According to Article 9 of the Spanish Data Protection Draft Bill, individual's consent will not serve as legitimate ground for processing ideological, trade union membership, sexual orientation, religion, beliefs or ethnic origin data. Additional grounds are needed.
|Special rules for special categories of data
The Spanish Data Protection Draft Bill states that the exclusions for the processing of special categories of personal data contained in Article 9.2 g), h) and i) of the GDPR shall be based on a law, which could establish additional requirements for their security and confidentiality.
|Genetic, biometric or health data
Article 9 Data Protection Draft Bill, the law may enable the processing of data concerning health when required for the management of health care systems or the execution of an insurance contract to which the data subject is party.
Data Protection Draft Bill does not provide regulation for genetic and biometric data.
|Designation of a Data Protection Officer
Article 34 of the Spanish Data Protection Bill requires to appoint a DPO in specific circumstances even if the GDPR does not require it. The companies that are required to appoint a DPO under the Bill are:
a) official associations of professionals and general councils of professionals;

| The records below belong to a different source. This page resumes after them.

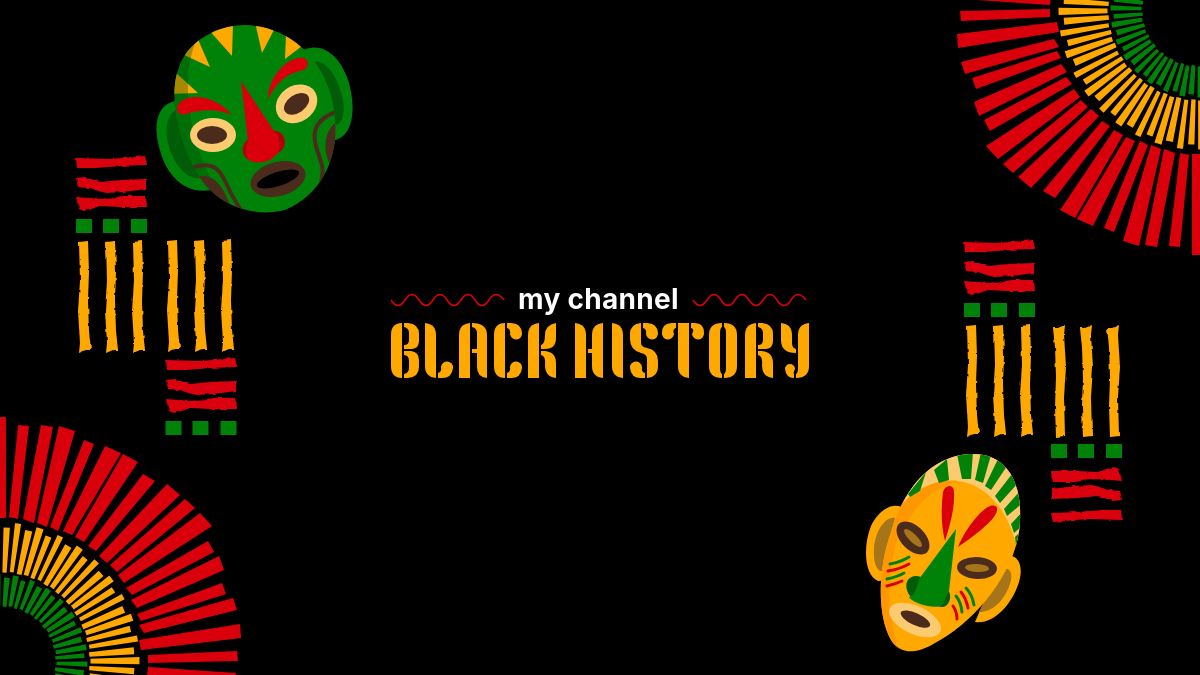
<!DOCTYPE html>
<html lang="en">
<head>
<meta charset="utf-8">
<title>Black History channel banner</title>
<style>
:root{--black:#000;--red:#da000b;--gold:#ffa800;--amber:#ff9700;--green:#008108;--forest:#005c06;--cream:#fccb70;--brown:#4b2b1b;--ochre:#a67419;--white:#fff}
*{box-sizing:border-box;margin:0;padding:0}
html,body{width:1200px;height:675px;overflow:hidden;background:var(--black)}
.banner{position:relative;width:1200px;height:675px;overflow:hidden;background:var(--black)}
.ornaments{position:absolute;inset:0;display:block}
.lockup{position:absolute;left:390px;top:282px;width:420px;display:flex;flex-direction:column;gap:7px}
.tagline{display:flex;align-items:center;justify-content:space-between;height:34px;padding-right:3px}
.tagline p{color:var(--white);font:700 28px/34px Inter,"Open Sans",sans-serif;letter-spacing:.3px;white-space:nowrap}
.wave{display:block;flex:none;margin-top:2px;fill:none;stroke:var(--red);stroke-width:1.5}
.title,.title svg{display:block}
.title svg{fill:var(--gold)}
.red{fill:var(--red)}.gold{fill:var(--gold)}.green{fill:var(--green)}.amber{fill:var(--amber)}
.forest{fill:var(--forest)}.cream{fill:var(--cream)}.brown{fill:var(--brown)}.ochre{fill:var(--ochre)}
.ring{fill:none}
.ring-gold{stroke:var(--gold)}.ring-green{stroke:var(--green)}
.scar{fill:none;stroke:var(--brown);stroke-width:4}
.stripe{fill:none;stroke-width:3;stroke-linecap:round}
.stripe-red{stroke:var(--red)}.stripe-green{stroke:var(--green)}
</style>
</head>
<body>
<main class="banner">
<svg class="ornaments" width="1200" height="675" viewBox="0 0 1200 675" aria-hidden="true">
  <defs>
    <filter id="rough" x="-10%" y="-10%" width="120%" height="120%">
      <feTurbulence type="fractalNoise" baseFrequency=".12" numOctaves="2" seed="4"/>
      <feDisplacementMap in="SourceGraphic" scale="3" xChannelSelector="R" yChannelSelector="G"/>
    </filter>
    <g id="red-strokes" class="red" filter="url(#rough)">
      <path d="M0 3L34 4L69 1L71 10L45 11L20 13L1 13Z"/>
      <path d="M0 23L9 22L24 27L45 25L70 24L70 34L48 37L30 38L14 33L2 32Z"/>
      <path d="M0 42L24 44L48 41L70 41L71 52L44 52L24 51L8 56L3 54Z"/>
    </g>
    <g id="green-squares" class="green">
      <rect width="16" height="14"/><rect x="27" width="16" height="14"/><rect x="55" width="16" height="14"/>
    </g>
    <path id="gold-stroke" d="M1 1L10 0L11 30L10 60L11 90L13 109L8 109L1 112L2 102L0 70L2 40Z"/>
    <g id="gold-strokes" class="gold" filter="url(#rough)">
      <use href="#gold-stroke"/><use href="#gold-stroke" x="27"/><use href="#gold-stroke" x="54"/>
    </g>
    <g id="fan">
      <path class="red" d="M-9 417H6L6 518H-9ZM18 425L29 426L18 519L9 517ZM41 425L53 427L34 523L23 519ZM59 426L75 431L47 527L37 523ZM84 440L94 444L58 531L50 527ZM105 446L121 453L72 535L63 531ZM123 454L138 462L84 542L75 537ZM143 474L155 481L96 551L88 546ZM167 484L180 495L107 563L99 556ZM185 499L195 508L117 572L110 565ZM200 513L212 526L124 583L118 575ZM208 541L214 552L132 595L126 588ZM219 556L224 570L137 608L131 600ZM222 583L226 594L141 621L137 614ZM233 598L237 610L144 633L139 625ZM240 624L241 638L141 650L139 640ZM237 651L238 661L148 663L148 655ZM236 673L235 685L147 676L148 667Z"/>
      <g transform="rotate(-93 0 662)">
        <circle class="ring ring-gold" cx="0" cy="662" r="115" stroke-width="49" pathLength="360" stroke-dasharray="3 6.2 2.5 6.5"/>
        <circle class="ring ring-gold" cx="0" cy="662" r="112" stroke-width="45" pathLength="360" stroke-dasharray="2.7 6.5 3.1 5.9" stroke-dashoffset="-4.6"/>
        <circle class="ring ring-green" cx="0" cy="662" r="72" stroke-width="31" pathLength="360" stroke-dasharray="3.4 8.2 3.9 7.7"/>
        <circle class="ring ring-green" cx="0" cy="662" r="70" stroke-width="29" pathLength="360" stroke-dasharray="3.9 7.7 3.3 8.3" stroke-dashoffset="-5.8"/>
      </g>
    </g>
    <path id="green-head" d="M245 25C285 26 318 52 331 95C343 140 332 190 285 210C250 219 212 202 196 171C176 136 165 85 185 55C198 36 222 25 245 25Z"/>
    <path id="gold-head" d="M970 454C1005 452 1022 480 1020 520C1019 570 975 622 935 643C915 655 900 654 891 640C877 615 878 570 890 535C903 490 930 456 970 454Z"/>
    <clipPath id="green-head-clip"><use href="#green-head"/></clipPath>
    <clipPath id="gold-head-clip"><use href="#gold-head"/></clipPath>
  </defs>

  <g id="fans">
    <use href="#fan"/>
    <use href="#fan" transform="rotate(180 599 336)"/>
  </g>

  <g id="left-totem">
    <use href="#red-strokes" x="76" y="155"/>
    <use href="#green-squares" x="76" y="219"/>
    <use href="#gold-strokes" x="78" y="241"/>
    <use href="#gold-strokes" x="167" y="240"/>
    <use href="#red-strokes" x="166" y="357"/>
    <use href="#green-squares" x="165.5" y="421"/>
  </g>
  <g id="right-totem">
    <use href="#red-strokes" x="964" y="239"/>
    <use href="#green-squares" x="964" y="303"/>
    <use href="#gold-strokes" x="966" y="325"/>
    <use href="#gold-strokes" transform="translate(1120 437) rotate(180)"/>
    <use href="#green-squares" x="1051" y="444"/>
    <use href="#red-strokes" transform="translate(1122 523) rotate(180)"/>
  </g>

  <g id="green-mask">
    <path class="green" d="M178 101C157 102 154 125 158 142C164 175 185 195 211 190ZM303 50C320 42 338 53 347 77C357 105 354 136 335 140Z"/>
    <path class="forest" d="M176 110C163 118 165 140 172 155C180 172 190 180 203 178ZM312 62C325 58 336 75 341 92C346 110 344 122 336 125Z"/>
    <use class="green" href="#green-head"/>
    <g clip-path="url(#green-head-clip)">
      <path class="gold" d="M208 29L233 24L232 56ZM255 22L276 26L262 53ZM286 34L302 46L285 59ZM182 54L197 37L210 67ZM170 94L175 72L198 93Z"/>
      <path fill="#004a05" fill-opacity=".35" d="M170 40L200 34C182 62 184 120 206 168L222 204L190 190L165 100Z"/>
      <path class="brown" d="M196 177C214 172 224 186 232 211L205 200ZM340 120C325 126 321 150 331 166L342 150Z"/>
      <path class="scar" d="M191 168C211 161 219 167 226 183S236 202 242 212M338 111C319 118 311 128 316 146S325 166 321 182"/>
    </g>
    <path class="red" d="M177 108C181 92 214 93 232 115C215 108 200 110 186 114C180 116 177 112 177 108ZM268 99C268 75 290 55 304 58C311 62 308 70 300 71C285 74 276 84 268 99Z"/>
    <ellipse class="cream" cx="213" cy="135" rx="23" ry="17"/>
    <ellipse class="brown" cx="212" cy="135" rx="15" ry="9"/>
    <g transform="rotate(-35 296 103)">
      <ellipse class="cream" cx="296" cy="104" rx="22" ry="18"/>
      <ellipse class="brown" cx="296" cy="104" rx="14" ry="9"/>
    </g>
    <path fill="#b00009" d="M252 138C240 141 240 157 250 160L264 161L281 151C288 145 285 130 274 131Z"/>
    <path class="red" d="M241 81L278 137C281 147 279 153 275 156C269 163 255 164 249 160C244 155 247 146 248 141Z"/>
    <ellipse class="brown" cx="278" cy="179" rx="28" ry="17" transform="rotate(-15 278 179)"/>
    <ellipse cx="278" cy="179" rx="22" ry="7" transform="rotate(-18 278 179)"/>
  </g>

  <g id="gold-mask">
    <path class="gold" d="M907 511C897 500 880 507 871 526C863 546 864 575 878 581L889 580ZM1004 556C1018 553 1024 565 1019 582C1012 605 993 625 975 622Z"/>
    <path class="ochre" d="M895 518C885 516 875 532 874 549C873 562 877 572 882 571ZM1002 568C1012 567 1014 576 1008 589C1002 603 990 613 979 612Z"/>
    <use class="gold" href="#gold-head"/>
    <g clip-path="url(#gold-head-clip)">
      <path class="amber" d="M940 450C905 500 885 560 890 610L898 655L870 650L870 540Z"/>
      <path class="amber" d="M908 500Q935 476 965 479Q920 490 904 530L890 538Z"/>
      <path class="cream" d="M903 503C940 464 1000 474 1017 548L1040 500L1000 440L920 440Z"/>
      <path class="green" d="M908 494L926 472L920 491L910 497ZM934 470L947 459L949 480L939 483ZM957 454L973 452L971 479L962 479ZM981 452L991 455L983 483L975 480ZM998 459L1007 466L991 490L985 486ZM1012 474L1018 483L1000 503L995 496ZM1020 491L1024 502L1007 516L1004 509ZM1024 510L1024 524L1014 533L1011 524ZM1022 530L1020 542L1016 545L1015 537Z"/>
    </g>
    <path class="red" d="M943 492C945 484 954 484 954 492C955 508 950 525 945 541C941 525 941 508 943 492ZM997 508C999 518 975 535 958 547C965 530 980 510 990 506C994 505 997 506 997 508Z"/>
    <g transform="rotate(45 913 538)">
      <ellipse class="brown" cx="913" cy="538" rx="20" ry="12"/>
      <ellipse class="ochre" cx="913" cy="538" rx="12" ry="4"/>
    </g>
    <g transform="rotate(3 977 568)">
      <ellipse class="brown" cx="977" cy="568" rx="20" ry="11"/>
      <ellipse class="ochre" cx="977" cy="568" rx="12" ry="4"/>
    </g>
    <path class="stripe stripe-green" d="M890 564Q901 562 909 557M887 579Q897 577 904 573M956 596Q961 602 962 612M966 588Q972 594 974 605"/>
    <path class="stripe stripe-red" d="M888 571Q900 569 909 564M887 586Q896 584 902 581M953 606Q957 612 957 619M961 592Q966 598 968 608"/>
    <path class="forest" d="M921 577C911 573 904 581 907 590C909 598 916 601 921 601L941 607C949 608 953 596 948 590Z"/>
    <path class="green" d="M956 529L949 591C946 595 946 601 941 606C933 609 912 603 909 597C914 596 917 589 919 579Z"/>
    <g transform="rotate(25 915 620)">
      <ellipse class="cream" cx="915" cy="620" rx="28" ry="14"/>
      <ellipse class="brown" cx="915" cy="619" rx="16" ry="6"/>
    </g>
  </g>
</svg>

<header class="lockup">
  <div class="tagline">
    <svg class="wave" width="115" height="14" viewBox="0 0 115 14" aria-hidden="true"><path id="wave-line" d="M1 7Q8 18 15 7T29 7T43 7T57 7T71 7T85 7T99 7T114 7"/></svg>
    <p>my channel</p>
    <svg class="wave" width="115" height="14" viewBox="0 0 115 14" aria-hidden="true"><use href="#wave-line"/></svg>
  </div>
  <h1 class="title">
    <svg width="420" height="56" viewBox="0 0 420 56" role="img" aria-label="BLACK HISTORY">
      <defs>
        <path id="bowl" d="M13 0H17Q28 1 28 11V18Q28 25 21 26H13V22Q18 22 18 17V10Q18 5 13 4Z"/>
        <path id="leg" d="M13 28H17Q28 29 28 40V55Q17 54 17 42Q18 33 13 32Z"/>
        <path id="curl" d="M13 55V50Q17 49 16 44A6 6 0 0 1 28 45Q27 55 17 55Z"/>
        <path id="hook" d="M13 0H17Q27 0 28 10A6 6 0 0 1 16 11Q17 6 13 5Z"/>
        <path id="stem" d="M0 12Q0 1 11 0V55H0Z"/>
        <path id="slant" d="M0 0Q11 1 11 12V55Q0 54 0 43Z"/>
        <path id="round" d="M11 0V55Q0 55 0 43V12Q0 0 11 0Z"/>
      </defs>
      <g id="letter-b" transform="translate(1)"><use href="#round"/><use href="#bowl"/><path d="M13 28H20Q28 29 28 37V44Q28 54 17 55H13V51Q18 50 18 45V38Q18 32 13 32Z"/></g>
      <g id="letter-l" transform="translate(35)"><use href="#slant"/><use href="#curl"/></g>
      <g id="letter-a" transform="translate(69)"><use href="#stem"/><path d="M13 0Q28 0 28 12V55Q18 54 18 44V30H13V26H18V10Q18 5 13 4Z"/></g>
      <g id="letter-c" transform="translate(104)"><use href="#round"/><use href="#hook"/><use href="#curl"/></g>
      <g id="letter-k" transform="translate(138)"><use href="#stem"/><path d="M13 22Q17 21 17 12Q17 2 28 0V15Q28 26 17 26H13Z"/><use href="#leg"/></g>
      <g id="letter-h" transform="translate(185)"><path d="M0 0Q11 1 11 12V55H0Z"/><path d="M28 0V55Q17 54 17 43V30H13V26H17V12Q17 1 28 0Z"/></g>
      <g id="letter-i" transform="translate(222)"><use href="#slant"/></g>
      <g id="letter-s" transform="translate(240)"><path d="M11 0V20Q11 24 17 25Q28 27 28 38V43Q28 54 17 55V36Q17 31 11 30Q0 27 0 16V11Q0 1 11 0Z"/><use href="#hook"/><path d="M15 55V50Q11 49 12 44A6 6 0 0 0 0 45Q1 55 11 55Z"/></g>
      <g id="letter-t" transform="translate(272)"><path d="M14 0H10Q0 0 0 10A6 6 0 0 0 12 11Q10 6 14 5Z"/><path d="M16 0H27V55Q16 54 16 43Z"/><path d="M29 0H33Q42 0 42 10A6 6 0 0 1 30 11Q33 6 29 5Z"/></g>
      <g id="letter-o" transform="translate(319)"><path d="M13 0V4Q11 5 11 10V45Q11 50 13 51V55Q0 55 0 43V12Q0 0 13 0Z"/><path d="M15 0Q28 0 28 12V43Q28 55 15 55V51Q17 50 17 45V10Q17 5 15 4Z"/></g>
      <g id="letter-r" transform="translate(355)"><use href="#stem"/><use href="#bowl"/><use href="#leg"/></g>
      <g id="letter-y" transform="translate(391)"><path d="M0 0Q11 1 11 12V20Q11 25 15 26V30Q0 30 0 17Z"/><path d="M28 0V43Q28 55 15 55V51Q17 50 17 45V12Q17 1 28 0Z"/><path d="M13 55Q5 55 4 46A5 5 0 0 1 14 46Q12 50 13 51Z"/></g>
    </svg>
  </h1>
</header>
</main>
</body>
</html>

b) educational centers offering regulated studies;
c) entities operating electronic communications networks and offering electronic communication services, as stated by the General Telecommunications Law, processing personal data on a large scale;

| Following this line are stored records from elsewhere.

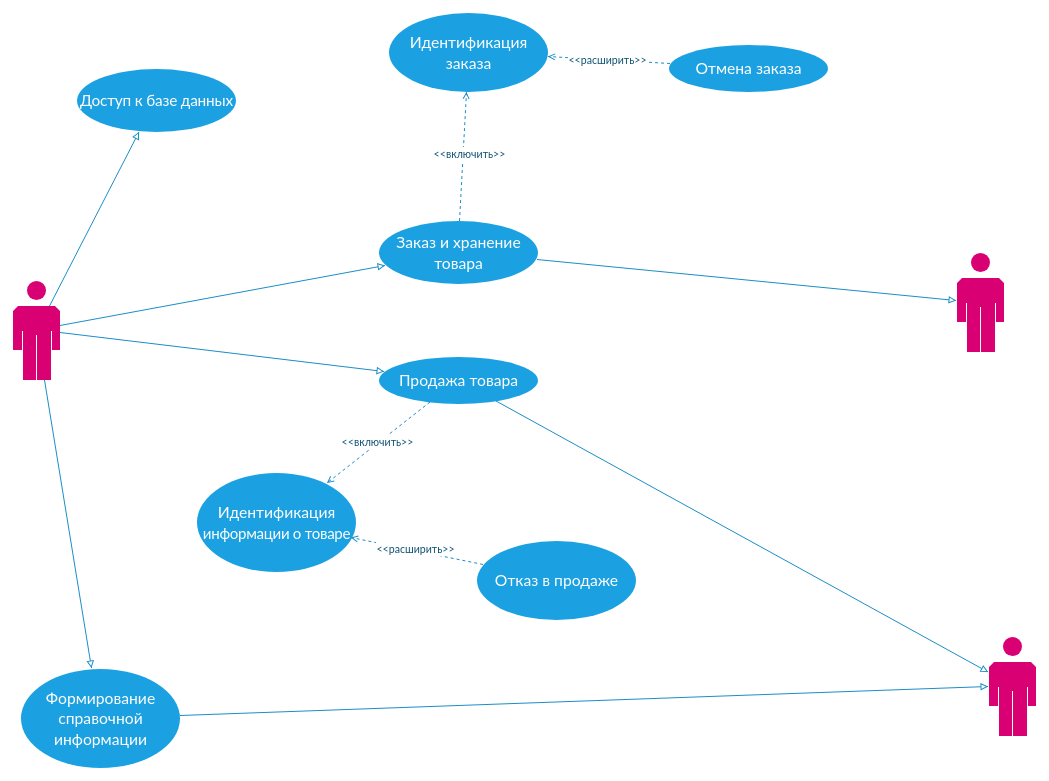
<!DOCTYPE html>
<html lang="ru">
<head>
<meta charset="utf-8">
<title>Диаграмма вариантов использования</title>
<style>
:root {
  --paper: #ffffff;
  --case: #1ba1e2;
  --line: #1a8ec6;
  --actor: #d80073;
  --label: #0f5373;
}
* { box-sizing: border-box; }
html, body { margin: 0; overflow: hidden; background: var(--paper); }
.diagram {
  position: relative;
  width: 1049px;
  height: 781px;
  overflow: hidden;
  background: var(--paper);
}
.links, .actors { position: absolute; left: 0; top: 0; }
.links line { stroke: var(--line); stroke-width: 1; }
.flow line { marker-end: url(#closed-arrow); }
.dependency line { stroke-dasharray: 3 3; marker-end: url(#open-arrow); }
.arrowhead { fill: var(--paper); stroke: var(--line); }
.arrowhead-open { fill: none; stroke: var(--line); }
.actors { fill: var(--actor); }
.case {
  position: absolute;
  width: 159px;
  display: flex;
  align-items: center;
  justify-content: center;
  border-radius: 50%;
  background: var(--case);
  color: var(--paper);
  font: 15.7px/20.6px Lato, "Open Sans", sans-serif;
  text-align: center;
  white-space: nowrap;
}
.stereotype {
  position: absolute;
  height: 14px;
  transform: translate(-50%, -50%);
  padding: 0 1px;
  background: var(--paper);
  color: var(--label);
  font: 10.6px/14px Lato, "Open Sans", sans-serif;
  white-space: nowrap;
}
.database { left: 77px; top: 69px; height: 63px; font-size: 15.4px; letter-spacing: -0.2px; }
.order-id { left: 389px; top: 13px; height: 79px; }
.order-cancel { left: 669px; top: 45px; height: 47px; }
.order-storage { left: 379px; top: 221px; height: 63px; }
.sale { left: 379px; top: 357px; height: 47px; }
.product-id { left: 197px; top: 473px; height: 99px; }
.long-line { font-size: 15.1px; letter-spacing: -0.3px; }
.sale-refusal { left: 477px; top: 541px; height: 79px; }
.reference { left: 21px; top: 669px; height: 99px; }
.extend-order { left: 607.5px; top: 60px; }
.include-order { left: 469.5px; top: 154px; }
.include-sale { left: 377.5px; top: 442px; }
.extend-sale { left: 415.5px; top: 549px; }
</style>
</head>
<body>
<main class="diagram">
  <div class="case database">Доступ к базе данных</div>
  <div class="case order-id">Идентификация<br>заказа</div>
  <div class="case order-cancel">Отмена заказа</div>
  <div class="case order-storage">Заказ и хранение<br>товара</div>
  <div class="case sale">Продажа товара</div>
  <div class="case product-id"><div>Идентификация<br><span class="long-line">информации о товаре</span></div></div>
  <div class="case sale-refusal">Отказ в продаже</div>
  <div class="case reference">Формирование<br>справочной<br>информации</div>

  <svg class="links" width="1049" height="781" viewBox="0 0 1049 781" aria-hidden="true">
    <defs>
      <marker id="closed-arrow" markerUnits="userSpaceOnUse" markerWidth="10" markerHeight="10" refX="9" refY="5" orient="auto">
        <path class="arrowhead" d="M2 2L8 5L2 8Z"/>
      </marker>
      <marker id="open-arrow" markerUnits="userSpaceOnUse" markerWidth="10" markerHeight="10" refX="9" refY="5" orient="auto">
        <path class="arrowhead-open" d="M2 2L8 5L2 8"/>
      </marker>
    </defs>
    <g class="flow">
      <line x1="49.5" y1="306" x2="139" y2="132"/>
      <line x1="60" y1="325.5" x2="385" y2="265.5"/>
      <line x1="60" y1="332.5" x2="384" y2="371.5"/>
      <line x1="44.5" y1="380" x2="91.5" y2="668"/>
      <line x1="537" y1="259.5" x2="956" y2="300.5"/>
      <line x1="496" y1="401" x2="988" y2="672"/>
      <line x1="180" y1="715.5" x2="988" y2="686.5"/>
    </g>
    <g class="dependency">
      <line x1="670" y1="63.5" x2="548" y2="56.5"/>
      <line x1="459.5" y1="221" x2="466.5" y2="92"/>
      <line x1="430" y1="402" x2="327" y2="483"/>
      <line x1="483" y1="564.5" x2="351" y2="537.5"/>
    </g>
  </svg>

  <span class="stereotype extend-order">&lt;&lt;расширить&gt;&gt;</span>
  <span class="stereotype include-order">&lt;&lt;включить&gt;&gt;</span>
  <span class="stereotype include-sale">&lt;&lt;включить&gt;&gt;</span>
  <span class="stereotype extend-sale">&lt;&lt;расширить&gt;&gt;</span>

  <svg class="actors" width="1049" height="781" viewBox="0 0 1049 781" role="img" aria-label="Три действующих лица">
    <defs>
      <g id="actor">
        <circle cx="23.5" cy="9.5" r="9.5"/>
        <path d="M5 25H42L47 30V69H39V50H38V99H24V54H23V99H10V50H9V69H0V30Z"/>
      </g>
    </defs>
    <use href="#actor" x="13" y="281"/>
    <use href="#actor" x="957" y="253"/>
    <use href="#actor" x="989" y="637"/>
  </svg>
</main>
</body>
</html>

d) information society services providers carrying out data subjects' profiling activities on a large scale;
e) banks, credit unions and the Official Credit Institute;
f) private financial credit institutions;
g) insurance and reinsurance companies;
h) investment services companies;
i) energy and natural gas distributors and marketers;
j) entities in charge of creditworthiness data files and in charge of fraud prevention data files;
k) entities carrying out advertising and commercial research activities based on the data subjects' preferences or carrying out data subjects' profiling activities;
l) health facilities legally obliged to keep patients' medical histories;
m) entities carrying out business/credit reports regarding individuals;
n) entities offering gambling and gaming services by electronic, informatics, telematics or interactive means; and
o) private security companies and entities offering detective services.
The bill also regulates the DPO's intervention procedure in case of a complaint is brought before the supervisory authority.
|National identification numbers/any other identifier of general application
I. Credit Information Systems
|Any other areas under discussion
Article 20 of the Spanish Data Protection Draft Bill regulates the credit information systems. The processing of personal data by credit information systems in relation to a breach of financial, monetary or credit obligations will be lawful as long as the following including but not limited requirements are met:
a) The data have been provided by the creditor;
b) The data are related to a true, due and payable doubt;
c) The creditor has informed the data subject in their agreement or when claiming the payment about the possibilities of the debtor to be included in these lists; and
d) The data are kept in the system during a 5 years period and only as long as the breach is not remedied.
II. Data Processing Agreements
The data processing agreements executed before the 25th May 2018, will be effective during the term contained therein; in case of data processing agreements of indeterminate length, they will be effective four years after they were entered into.
III. Blocking of Personal Data
The draft allows data controllers to block personal data when the data subject has previously exercised the rectification or erasure right. Thus, the data controller may keep such personal data dully blocked during the statute of limitations of any liabilities that may arise as a consequence of the processing.